“It’s good for students to be able to have a craft or a skill that they enjoy,” said Zimmerman. “It’s always best to expose yourself to different trades to see what you like best. Sometimes plans don’t go accordingly. If there’s a backup plan, you’re able to be prepared.”

CTE classes are beneficial in many ways to the students at Tullahoma High School. The classes allow the students to be hands on and experiment in different professions to help them decided what path suits them best.

“I love the fact that I can construct new materials from a piece of flat metal,” said Brionna Stetson, a senior who is in the welding course. “I thought the program would be really sexist honestly, but it’s really not. I get to do everything the boys get to do. It’s actually fun being a girl who welds. The only thing the boys don’t let me do is pick up heavy objects, and I get that. The best part about taking these classes in while I’m in high school is that I will have a head start once I graduate. Not everyone gets these opportunities.”

Stetson added that welding is a career that she wants to pursue after high school.

“I really like that I learn something new every day,” said Dylan Legeune, a junior in the machining class. “It gives me a lot of hands-on experience for when I graduate. Machining is something that I would like to pursue after high school. The program gets me excited and looking forward to what opportunities are available and what I’m going to be doing out in the field.”

Students are able to showcase what they have learned in a series of contests held throughout the year. The contests are geared towards each student’s skills, and they are able to compete against other schools at the regional and state level.

The high school’s Future Business Leaders of America (FBLA) competed in a personal finance competition at the regional level in Smyrna on Jan. 24 and took home first place. In November, the cosmetology class competed at Love Beauty School and won scholarship money. There are many other competitions held for each skill all through the school year.

“The students enjoy going to competitions,” Zimmerman said. “There’s nothing like a competition to get the kids to sharpen and show their skills. They learn how to really refine what they are doing and pay attention to the details.”

Tullahoma has a variety of industries nearby that need future machinists, welders, health professionals and business leaders. Microcraft, TE Connectivity and Schmeide Corporation, to name a few, as well as Arnold Air Force Base and Lynchburg’s Jack Daniels Distillery.

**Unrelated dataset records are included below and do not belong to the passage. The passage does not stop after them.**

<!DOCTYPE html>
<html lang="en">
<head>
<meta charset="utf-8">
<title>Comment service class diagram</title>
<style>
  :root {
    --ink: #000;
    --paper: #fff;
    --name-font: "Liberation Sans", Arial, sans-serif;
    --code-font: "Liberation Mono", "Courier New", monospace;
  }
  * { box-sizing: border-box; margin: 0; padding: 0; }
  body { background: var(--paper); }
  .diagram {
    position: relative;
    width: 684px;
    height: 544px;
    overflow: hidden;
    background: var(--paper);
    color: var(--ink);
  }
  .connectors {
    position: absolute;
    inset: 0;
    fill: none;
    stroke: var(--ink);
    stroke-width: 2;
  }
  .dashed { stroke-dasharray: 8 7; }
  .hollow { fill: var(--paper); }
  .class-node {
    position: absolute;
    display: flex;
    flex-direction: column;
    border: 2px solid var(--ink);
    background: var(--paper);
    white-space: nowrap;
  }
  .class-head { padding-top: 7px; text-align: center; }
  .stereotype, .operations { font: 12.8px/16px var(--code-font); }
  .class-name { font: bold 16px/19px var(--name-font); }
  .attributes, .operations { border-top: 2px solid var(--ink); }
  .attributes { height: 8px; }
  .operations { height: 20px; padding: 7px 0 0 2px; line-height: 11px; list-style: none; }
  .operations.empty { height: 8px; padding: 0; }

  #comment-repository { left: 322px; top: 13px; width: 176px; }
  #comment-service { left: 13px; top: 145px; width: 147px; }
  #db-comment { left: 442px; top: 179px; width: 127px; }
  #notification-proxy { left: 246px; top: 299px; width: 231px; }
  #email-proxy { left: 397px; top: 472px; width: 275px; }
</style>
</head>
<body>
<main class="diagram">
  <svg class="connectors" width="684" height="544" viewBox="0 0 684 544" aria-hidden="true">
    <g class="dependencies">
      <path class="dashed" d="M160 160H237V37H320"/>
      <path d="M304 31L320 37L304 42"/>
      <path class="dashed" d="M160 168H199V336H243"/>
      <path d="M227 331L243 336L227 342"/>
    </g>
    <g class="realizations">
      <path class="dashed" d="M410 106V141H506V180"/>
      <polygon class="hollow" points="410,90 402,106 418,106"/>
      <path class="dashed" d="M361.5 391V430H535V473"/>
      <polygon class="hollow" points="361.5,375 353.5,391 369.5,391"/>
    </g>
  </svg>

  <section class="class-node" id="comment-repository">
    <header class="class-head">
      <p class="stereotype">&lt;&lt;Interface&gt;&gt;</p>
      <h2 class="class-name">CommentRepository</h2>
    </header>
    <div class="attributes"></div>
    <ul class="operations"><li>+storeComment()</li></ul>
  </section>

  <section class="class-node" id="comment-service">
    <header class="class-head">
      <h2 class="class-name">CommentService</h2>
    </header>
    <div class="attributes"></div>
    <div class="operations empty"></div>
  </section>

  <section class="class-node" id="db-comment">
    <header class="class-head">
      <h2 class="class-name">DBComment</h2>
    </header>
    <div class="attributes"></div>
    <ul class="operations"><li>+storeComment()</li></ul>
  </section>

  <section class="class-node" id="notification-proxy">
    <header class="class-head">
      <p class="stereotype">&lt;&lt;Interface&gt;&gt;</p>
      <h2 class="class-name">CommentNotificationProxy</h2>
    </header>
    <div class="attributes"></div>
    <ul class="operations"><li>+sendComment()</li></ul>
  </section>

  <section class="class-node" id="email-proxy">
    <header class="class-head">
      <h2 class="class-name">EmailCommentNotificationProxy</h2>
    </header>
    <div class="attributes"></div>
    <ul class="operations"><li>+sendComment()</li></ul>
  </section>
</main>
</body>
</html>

“The best thing about the CTE classes is that students can try out new things and find new passions and skillsets without the cost or consequence of finding out in college,” Zimmerman said. “It’s great that the students get to try things out before they get to college and find out that a path they had considered just wasn’t for them. CTE classes are here to lead students to find something they love.”

Tullahoma High School is preparing the students for what comes after graduation. All students must pass three courses in their directed area of study to obtain a diploma. Students can even progress enough through their program that work-based training can be used as credit to graduate.

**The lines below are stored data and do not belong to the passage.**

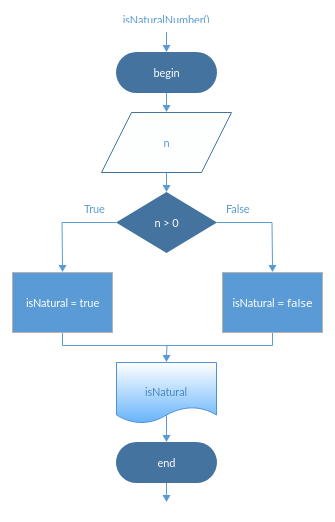
<!DOCTYPE html>
<html lang="en">
<head>
<meta charset="utf-8">
<title>isNaturalNumber() flowchart</title>
<style>
:root {
  --paper: #ffffff;
  --dark: #44739f;
  --blue: #5b9bd5;
  --line: #5b9bd5;
  --box-edge: #b3b3b3;
  --on-fill: #ffffff;
}
* { box-sizing: border-box; }
html, body { margin: 0; }
body { width: 335px; height: 522px; overflow: hidden; background: var(--paper); }
.flowchart {
  position: relative;
  width: 335px;
  height: 522px;
  overflow: hidden;
  font: 11px/16px Lato, "Open Sans", sans-serif;
  letter-spacing: -0.1px;
  color: var(--blue);
}
.shapes { position: absolute; inset: 0; display: block; }
.connectors { fill: none; stroke: var(--line); }
.arrows { fill: var(--line); }
.node, .branch, .title { position: absolute; white-space: nowrap; }
.node { display: flex; align-items: center; justify-content: center; }
.title { left: 116px; top: 12px; width: 100px; height: 11px; overflow: hidden; text-align: center; }
.terminal { left: 116px; width: 101px; height: 41px; border-radius: 21px; background: var(--dark); color: var(--on-fill); }
.begin { top: 52px; }
.end { top: 442px; }
.input { left: 101px; top: 112px; width: 131px; height: 61px; }
.decision { left: 116px; top: 192px; width: 101px; height: 61px; color: var(--on-fill); }
.process { top: 272px; width: 101px; height: 61px; background: var(--blue); border: 1px solid var(--box-edge); color: var(--on-fill); }
.when-true { left: 12px; }
.when-false { left: 222px; }
.wide { font: 11.5px/16px "Noto Sans", "Open Sans", sans-serif; letter-spacing: 0; white-space: pre; }
.output { left: 116px; top: 362px; width: 100px; height: 60px; color: #4a87c0; }
.branch { top: 201px; }
.branch-true { left: 84px; }
.branch-false { left: 226px; }
</style>
</head>
<body>
<main class="flowchart">
  <svg class="shapes" width="335" height="522" viewBox="0 0 335 522" aria-hidden="true">
    <defs>
      <linearGradient id="output-fill" x1="0" y1="0" x2="0" y2="1">
        <stop offset="0" stop-color="#ffffff"/>
        <stop offset="1" stop-color="#68b4fb"/>
      </linearGradient>
      <polygon id="arrow" points="-4,-7 4,-7 0,0"/>
    </defs>
    <g class="connectors">
      <path d="M166.5 32V46M166.5 93V106M166.5 173V186M166.5 415V436M166.5 483V496"/>
      <path d="M116 222.5H62L62.5 266M217 222.5H272L272.5 266"/>
      <path d="M62.5 333V345.5H272.5V333M167 345L166.5 356"/>
    </g>
    <g class="arrows">
      <use href="#arrow" x="166.5" y="52"/>
      <use href="#arrow" x="166.5" y="112"/>
      <use href="#arrow" x="166.5" y="192"/>
      <use href="#arrow" x="62.5" y="272"/>
      <use href="#arrow" x="272.5" y="272"/>
      <use href="#arrow" x="166.5" y="362"/>
      <use href="#arrow" x="166.5" y="442"/>
      <use href="#arrow" x="166.5" y="502"/>
    </g>
    <polygon points="131.5,112.5 231.5,112.5 201.5,172.5 101.5,172.5" fill="#fdfefe" stroke="#44739f"/>
    <polygon points="166.5,192 217,222.5 166.5,253 116,222.5" fill="#44739f"/>
    <path d="M116.5 362.5H216.5V415C200 405 183 406 166.5 415C150 425 133 425 116.5 415Z" fill="url(#output-fill)" stroke="#4f93d2"/>
  </svg>

  <div class="title">isNaturalNumber()</div>
  <div class="node terminal begin">begin</div>
  <div class="node input">n</div>
  <div class="node decision">n &gt; 0</div>
  <div class="branch branch-true">True</div>
  <div class="branch branch-false">False</div>
  <div class="node process when-true">isNatural = true</div>
  <div class="node process when-false">isNatural<span class="wide"> = false</span></div>
  <div class="node output">isNatural</div>
  <div class="node terminal end">end</div>
</main>
</body>
</html>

Students are able to obtain hands-on work experience by an approved employer or internship position for at least seven hours per week with at least one class period per week of classroom instructional time. Students spend approximately 10 days in the classroom at the beginning of the semester for instruction and paperwork for completion. The students spend the rest of the semester working alongside professionals in their program of study to gain a better understanding of what’s required in the field.

There are many jobs that provide a comfortable living without a four-year college degree, and they are often available with a little hands-on experience, a technical degree and right out of high school. College may not be the path for every child, and Tullahoma High School is allowing students to find what suits them best with the use of CTE classes.

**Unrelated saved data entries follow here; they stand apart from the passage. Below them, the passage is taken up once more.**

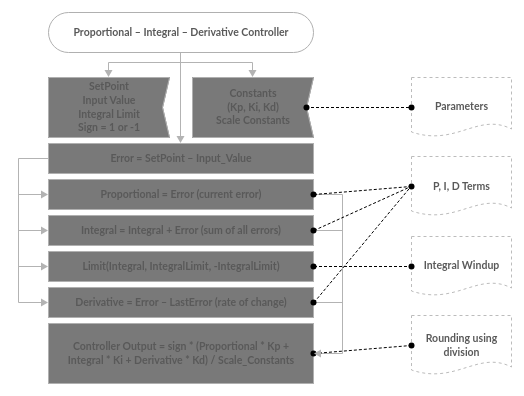
<!DOCTYPE html>
<html lang="en">
<head>
<meta charset="utf-8">
<title>PID controller flow</title>
<style>
:root {
  --paper: #fff;
  --block: #797979;
  --edge: #b0b0b0;
  --flow: #b3b3b3;
  --ink: #595959;
  --link: #000;
}
* { box-sizing: border-box; margin: 0; }
html, body { overflow: hidden; background: var(--paper); }
.diagram {
  position: relative;
  width: 524px;
  height: 396px;
  overflow: hidden;
  background: var(--paper);
  color: var(--ink);
  font: 700 10.5px/13.6px Lato, "Open Sans", sans-serif;
  text-align: center;
  white-space: nowrap;
}
.title, .input, .step, .note {
  display: flex;
  align-items: center;
  justify-content: center;
}
.flow {
  position: absolute;
  left: 48px;
  top: 12px;
  width: 266px;
}
.title {
  height: 41px;
  border: 1px solid var(--edge);
  border-radius: 21px;
  font-size: 10.5px;
}
.inputs {
  display: flex;
  justify-content: space-between;
  margin-top: 24px;
}
.input {
  width: 122px;
  height: 61px;
  background: var(--block);
  clip-path: polygon(0 0, 100% 0, 115px 50%, 100% 100%, 0 100%);
}
.steps {
  display: grid;
  grid-template-rows: repeat(5, 31px) 61px;
  gap: 5px;
  margin-top: 5px;
}
.step {
  background: var(--block);
  border: 1px solid var(--edge);
}
.notes {
  position: absolute;
  left: 411px;
  top: 77px;
  width: 101px;
  display: grid;
  grid-template-rows: repeat(4, 60px);
  gap: 19.5px;
}
.connectors {
  position: absolute;
  inset: 0;
}
.flow-lines { fill: none; stroke: var(--flow); }
.flow-heads { fill: var(--flow); }
.input-edges { fill: none; stroke: var(--edge); }
.note-outlines { fill: none; stroke: #bcbcbc; stroke-dasharray: 3 3; }
.note-links { stroke: var(--link); stroke-dasharray: 3 2; }
.note-dots { fill: var(--link); }
</style>
</head>
<body>
<main class="diagram">
  <section class="flow">
    <h1 class="title">Proportional – Integral – Derivative Controller</h1>
    <div class="inputs">
      <p class="input">SetPoint<br>Input Value<br>Integral Limit<br>Sign = 1 or -1</p>
      <p class="input">Constants<br>(Kp, Ki, Kd)<br>Scale Constants</p>
    </div>
    <div class="steps">
      <p class="step">Error = SetPoint – Input_Value</p>
      <p class="step">Proportional = Error (current error)</p>
      <p class="step">Integral = Integral + Error (sum of all errors)</p>
      <p class="step">Limit(Integral, IntegralLimit, -IntegralLimit)</p>
      <p class="step">Derivative = Error – LastError (rate of change)</p>
      <p class="step">Controller Output = sign * (Proportional * Kp +<br>Integral * Ki + Derivative * Kd) / Scale_Constants</p>
    </div>
  </section>

  <aside class="notes">
    <p class="note">Parameters</p>
    <p class="note">P, I, D Terms</p>
    <p class="note">Integral Windup</p>
    <p class="note">Rounding using<br>division</p>
  </aside>

  <svg class="connectors" width="524" height="396" viewBox="0 0 524 396" aria-hidden="true">
    <defs>
      <path id="note-shape" d="M.5 .5H100.5V52C67 35 45 70 .5 55Z"/>
      <path id="head-down" d="M-4 -7H4L0 0Z"/>
      <path id="head-right" d="M-7 -4V4L0 0Z"/>
      <path id="input-edge" d="M.5 .5H121.5L114.5 30.5L121.5 60.5H.5Z"/>
      <circle id="dot" r="3"/>
    </defs>
    <g class="input-edges">
      <use href="#input-edge" x="48" y="77"/>
      <use href="#input-edge" x="192" y="77"/>
    </g>
    <g class="note-outlines">
      <use href="#note-shape" x="411" y="77"/>
      <use href="#note-shape" x="411" y="156"/>
      <use href="#note-shape" x="411" y="236"/>
      <use href="#note-shape" x="411" y="315"/>
    </g>
    <g class="flow-lines">
      <path d="M180.5 53V138M108.5 72V62.5H252.5V72"/>
      <path d="M48 158.5H18.5V302.5H43M18.5 194.5H43M18.5 230.5H43M18.5 266.5H43"/>
      <path d="M314 194.5H342.5V353.5H319M314 230.5H342.5M314 302.5H342.5"/>
    </g>
    <g class="flow-heads">
      <use href="#head-down" x="108.5" y="77"/>
      <use href="#head-down" x="252.5" y="77"/>
      <use href="#head-down" x="180.5" y="143"/>
      <use href="#head-right" x="48" y="194.5"/>
      <use href="#head-right" x="48" y="230.5"/>
      <use href="#head-right" x="48" y="266.5"/>
      <use href="#head-right" x="48" y="302.5"/>
    </g>
    <g class="note-links">
      <line x1="306" y1="107.5" x2="411" y2="107.5"/>
      <line x1="314" y1="194.5" x2="411" y2="186.5"/>
      <line x1="314" y1="230.5" x2="411" y2="186.5"/>
      <line x1="314" y1="302.5" x2="411" y2="186.5"/>
      <line x1="314" y1="266.5" x2="411" y2="266.5"/>
      <line x1="314" y1="353.5" x2="411" y2="345.5"/>
    </g>
    <g class="note-dots">
      <use href="#dot" x="306.5" y="107.5"/>
      <use href="#dot" x="411.5" y="107.5"/>
      <use href="#dot" x="313.5" y="194.5"/>
      <use href="#dot" x="313.5" y="230.5"/>
      <use href="#dot" x="313.5" y="266.5"/>
      <use href="#dot" x="313.5" y="302.5"/>
      <use href="#dot" x="313.5" y="353.5"/>
      <use href="#dot" x="411.5" y="186.5"/>
      <use href="#dot" x="411.5" y="266.5"/>
      <use href="#dot" x="411.5" y="345.5"/>
    </g>
    <path class="flow-heads" d="M321 349.5V357.5L314 353.5Z"/>
  </svg>
</main>
</body>
</html>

For more information on Tullahoma High school, visit www.tullahomahighschool.net.  

Faith Few can be reached by email at ffew@tullahomanews.com.